Stored entries:
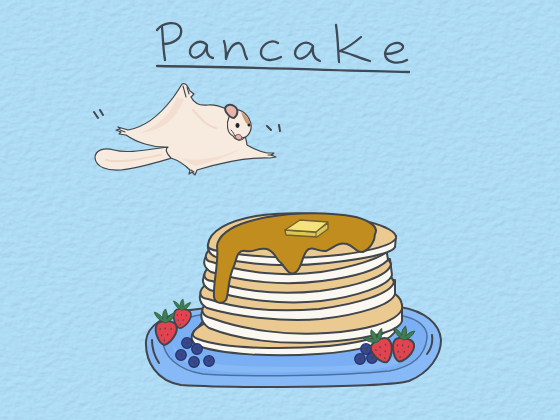
<!DOCTYPE html>
<html lang="en">
<head>
<meta charset="utf-8">
<title>Pancake</title>
<style>
:root {
  --sky: #aedcf4;
  --ink: #3f4a55;
  --line: #41464c;
  --fur: #f7eadf;
  --fur-shade: #f1d9c8;
  --pink: #e9b3ab;
  --cake: #ebca92;
  --rim: #fbf8f2;
  --syrup: #c28d1f;
  --butter: #f5e27a;
  --butter-side: #dfc650;
  --plate: #86b9f6;
  --plate-top: #7ab0f3;
  --berry: #e2434f;
  --leaf: #3f7d52;
  --blueberry: #35499c;
}
* { margin: 0; padding: 0; }
html, body { width: 560px; height: 420px; overflow: hidden; background: var(--sky); }
svg { display: block; }
.title { fill: none; stroke: var(--ink); stroke-width: 2.3; stroke-linecap: round; stroke-linejoin: round; }
.outline { stroke: var(--line); stroke-width: 2; stroke-linecap: round; stroke-linejoin: round; }
.mark { fill: none; stroke: var(--line); stroke-linecap: round; stroke-linejoin: round; }
.rim { fill: var(--rim); }
.cake { fill: var(--cake); }
.fur { fill: var(--fur); stroke-width: 1.2; }
</style>
</head>
<body>
<svg width="560" height="420" viewBox="0 0 560 420" role="img" aria-label="Pancake: a flying squirrel gliding above a stack of pancakes">
  <defs>
    <filter id="paper" x="0" y="0" width="100%" height="100%">
      <feTurbulence type="fractalNoise" baseFrequency="0.12 0.2" numOctaves="3" seed="4" result="grain"/>
      <feDiffuseLighting in="grain" surfaceScale="0.9" diffuseConstant="1.12" lighting-color="#aedcf4">
        <feDistantLight azimuth="235" elevation="64"/>
      </feDiffuseLighting>
    </filter>
    <g id="strawberry">
      <path class="outline" fill="var(--berry)" stroke-width="1.4" d="M-10-5C-8-11 7-12 10-6C13 2 4 13-1 14C-6 13-12 2-10-5Z"/>
      <path fill="var(--leaf)" stroke="#2f5740" stroke-width="0.8" d="M-1-8C-6-9-11-13-13-18C-8-17-5-14-4-12C-5-16-4-20-2-22C0-18 1-15 0-12C2-16 5-18 8-19C7-14 4-10-1-8Z"/>
      <path class="mark" stroke="#8f2831" stroke-width="1.1" d="M-6-2v1M-1-3v1M5-3v1M-4 4v1M2 3v1M-1 9v1"/>
    </g>
    <g id="blueberry">
      <circle r="5.3" fill="var(--blueberry)" stroke="#26345f" stroke-width="1.2"/>
      <path class="mark" stroke="#1f2a58" stroke-width="1.1" d="M-2-1l2 1l2-2M0 0l1 2"/>
    </g>
  </defs>

  <rect id="background" width="560" height="420" fill="var(--sky)"/>
  <rect width="560" height="420" filter="url(#paper)" opacity="0.6"/>

  <g id="title" class="title" role="img" aria-label="Pancake">
    <path d="M162 27C163 38 163 48 165 60M157 30C163 22 178 20 181 29C183 39 172 44 163 44"/>
    <path d="M206 44C198 38 189 46 190 53C192 62 204 57 207 45C206 52 208 57 213 58"/>
    <path d="M224 41C226 47 226 53 226 59C228 50 233 43 239 43C245 45 243 53 247 59"/>
    <path d="M278 43C270 38 260 46 261 54C263 62 274 61 281 57"/>
    <path d="M312 45C305 39 295 46 295 54C297 63 309 58 313 46C312 53 314 59 320 61"/>
    <path d="M336 25C338 38 338 50 339 62M361 37C354 43 347 48 340 51C349 53 359 58 370 61"/>
    <path d="M385 54C393 54 404 51 403 46C400 40 387 43 385 53C385 63 398 65 407 60"/>
    <path d="M157 66C240 67 325 70 409 72"/>
  </g>

  <g id="flying-squirrel">
    <path class="outline fur" d="M168 147C150 149 128 154 114 150C104 147 95 150 95 158C96 167 107 171 121 170C139 168 155 163 172 158Z"/>
    <path class="outline fur" d="M182 84C186 82 188 87 190 91L194 94L191 97C194 103 200 106 208 105C216 104 222 107 229 110C240 119 246 136 247 145C254 149 261 152 267 153L274 153L271 155L276 157L270 158C248 157 220 163 197 170L195 175L192 172L189 174L190 170C184 164 177 160 171 158C166 153 165 149 168 147C153 148 136 142 126 135L119 134L121 132L116 130L120 129L118 127L128 130C146 127 162 112 172 99C176 94 179 89 182 84Z"/>
    <path fill="var(--fur-shade)" opacity="0.6" d="M177 97C170 116 155 128 139 133C160 132 177 119 184 99Z"/>
    <path fill="var(--fur-shade)" opacity="0.65" d="M181 158C200 162 221 157 240 149C226 158 210 162 195 166Z"/>
    <path fill="none" stroke="var(--fur-shade)" stroke-width="2" stroke-linecap="round" d="M106 160C121 164 143 158 161 155M193 110C201 119 207 126 216 128"/>
    <path class="mark" stroke-width="1.1" d="M183 86L186 97M187 87L189 94M120 130L125 132M268 155L273 155M191 170L194 172"/>
    <path class="outline fur" d="M231 111C239 107 247 113 250 121C253 128 250 135 244 138C241 142 235 140 233 136C227 133 226 124 229 117Z"/>
    <path fill="#c69b77" d="M241 112C247 115 250 121 251 127C246 125 243 118 241 112Z"/>
    <path class="outline" stroke-width="1.2" fill="var(--pink)" d="M226 112C223 106 229 103 234 106C239 109 238 115 234 118C231 118 228 115 226 112Z"/>
    <ellipse cx="237.500" cy="125.500" rx="2" ry="2.400" fill="#242426"/>
    <circle cx="249" cy="125" r="1.500" fill="#242426"/>
    <path fill="var(--pink)" stroke="var(--line)" stroke-width="0.9" d="M235 136C238 133 242 135 242 138C240 141 236 140 235 136Z"/>
    <path class="mark" stroke-width="1" d="M231 130C233 132 234 134 235 136M242 138L245 137"/>
  </g>

  <g id="motion-marks" class="mark" stroke-width="2">
    <path d="M94 112L98 118M100 110L103 115M267 126L271 130M279 125L280 131"/>
  </g>

  <g id="plate">
    <path class="outline" fill="var(--plate)" d="M146 341C147 326 164 315 190 310C250 303 350 302 400 307C425 311 440 324 441 340C441 356 429 373 409 381C383 388 226 388 181 385C157 381 145 362 146 341Z"/>
    <path fill="var(--plate-top)" stroke="#4d719f" stroke-width="1.5" d="M163 338C165 323 185 317 205 314H390C415 316 428 325 427 338C425 356 412 367 389 371C340 376 249 377 203 374C178 370 162 356 163 338Z"/>
    <path fill="#86b9f6" d="M172 344C185 365 228 367 292 367C360 367 403 363 417 341C409 375 369 370 291 372C215 374 178 371 172 344Z"/>
    <path class="mark" stroke-width="2" d="M152 340C152 349 155 357 159 363M427 354C431 349 433 342 432 335"/>
  </g>

  <g id="pancake-stack" class="outline">
    <g id="pancake-6">
      <path class="rim" d="M197 329C190 333 190 340 196 345C220 355 276 357 318 354C350 352 384 346 395 332L390 318H205Z"/>
      <path class="cake" d="M205 323C192 330 189 336 198 339C227 350 289 349 329 346C360 343 389 337 392 323Z"/>
    </g>
    <g id="pancake-5">
      <path class="rim" d="M203 309C199 317 202 323 209 328C239 340 282 345 323 342C358 340 399 333 402 321L402 305Z"/>
      <path class="cake" d="M207 303C199 309 202 316 211 318C244 330 287 336 327 333C361 331 397 323 402 309C403 299 396 293 388 291Z"/>
    </g>
    <g id="pancake-4">
      <path class="rim" d="M203 288C197 297 200 304 207 308C237 317 283 322 321 319C358 315 392 305 395 294V280Z"/>
      <path class="cake" d="M207 284C198 290 198 298 208 299C241 310 282 312 319 309C357 304 391 294 394 282L386 267Z"/>
    </g>
    <g id="pancake-3">
      <path class="rim" d="M206 271C201 279 202 286 210 290C241 300 282 305 321 301C355 297 389 286 392 275L390 259Z"/>
      <path class="cake" d="M209 267C202 274 203 280 212 281C244 292 283 295 320 291C358 286 389 276 391 264L384 252Z"/>
    </g>
    <g id="pancake-2">
      <path class="rim" d="M208 253C202 261 203 267 211 272C244 282 284 286 322 281C354 277 378 270 388 260L386 247Z"/>
      <path class="cake" d="M211 248C204 254 204 261 212 262C244 273 284 277 321 272C353 267 379 259 388 251L377 238Z"/>
    </g>
    <g id="pancake-1">
      <path class="rim" d="M208 244C207 252 211 256 219 258C252 265 291 267 328 263C363 259 392 254 395 247L396 236Z"/>
      <path class="cake" d="M208 245C209 231 228 221 256 216C290 211 339 213 369 222C385 226 397 232 396 238C393 246 362 253 328 256C289 260 244 256 219 251C211 250 207 248 208 245Z"/>
    </g>
  </g>

  <path id="syrup" class="outline" fill="var(--syrup)" d="M217 246C218 236 230 227 247 222C279 212 324 211 356 217C370 221 379 227 375 234C375 241 370 249 363 252C356 253 354 246 347 244C337 242 334 248 326 251C318 252 315 247 309 249C302 252 303 267 296 272C289 277 286 268 281 263C275 259 276 252 267 249C258 247 253 253 246 251C237 249 237 258 234 266C228 277 229 293 226 300C222 305 215 303 214 297C213 282 219 263 217 246Z"/>

  <g id="butter" class="outline" stroke-linejoin="round">
    <path fill="var(--butter-side)" stroke="#6d6230" stroke-width="1.300" d="M285 230L315 232L328 223V229L317 237L286 235Z"/>
    <path fill="var(--butter)" stroke="#6d6230" stroke-width="1.300" d="M285 230L300 220L328 222L316 232Z"/>
    <path fill="none" stroke="#6d6230" stroke-width="1" d="M316 232V237"/>
  </g>

  <g id="fruit">
    <use href="#strawberry" transform="translate(182 317) rotate(8) scale(.82)"/>
    <use href="#strawberry" transform="translate(166 331) rotate(4)"/>
    <use href="#blueberry" x="187" y="343"/>
    <use href="#blueberry" x="197" y="349"/>
    <use href="#blueberry" x="181" y="355"/>
    <use href="#blueberry" x="209" y="361"/>
    <use href="#blueberry" x="194" y="362"/>
    <use href="#blueberry" x="366" y="349"/>
    <use href="#blueberry" x="360" y="359"/>
    <use href="#blueberry" x="372" y="358"/>
    <use href="#strawberry" transform="translate(403 348) rotate(12)"/>
    <use href="#strawberry" transform="translate(382 349) rotate(-24)"/>
  </g>
</svg>
</body>
</html>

PROBLEM REQUIREMENTS → Check each line above for the string "blueberry" and copy the ones that have it.

EXERCISE RESPONSE →
  --blueberry: #35499c;
    <g id="blueberry">
      <circle r="5.3" fill="var(--blueberry)" stroke="#26345f" stroke-width="1.2"/>
    <use href="#blueberry" x="187" y="343"/>
    <use href="#blueberry" x="197" y="349"/>
    <use href="#blueberry" x="181" y="355"/>
    <use href="#blueberry" x="209" y="361"/>
    <use href="#blueberry" x="194" y="362"/>
    <use href="#blueberry" x="366" y="349"/>
    <use href="#blueberry" x="360" y="359"/>
    <use href="#blueberry" x="372" y="358"/>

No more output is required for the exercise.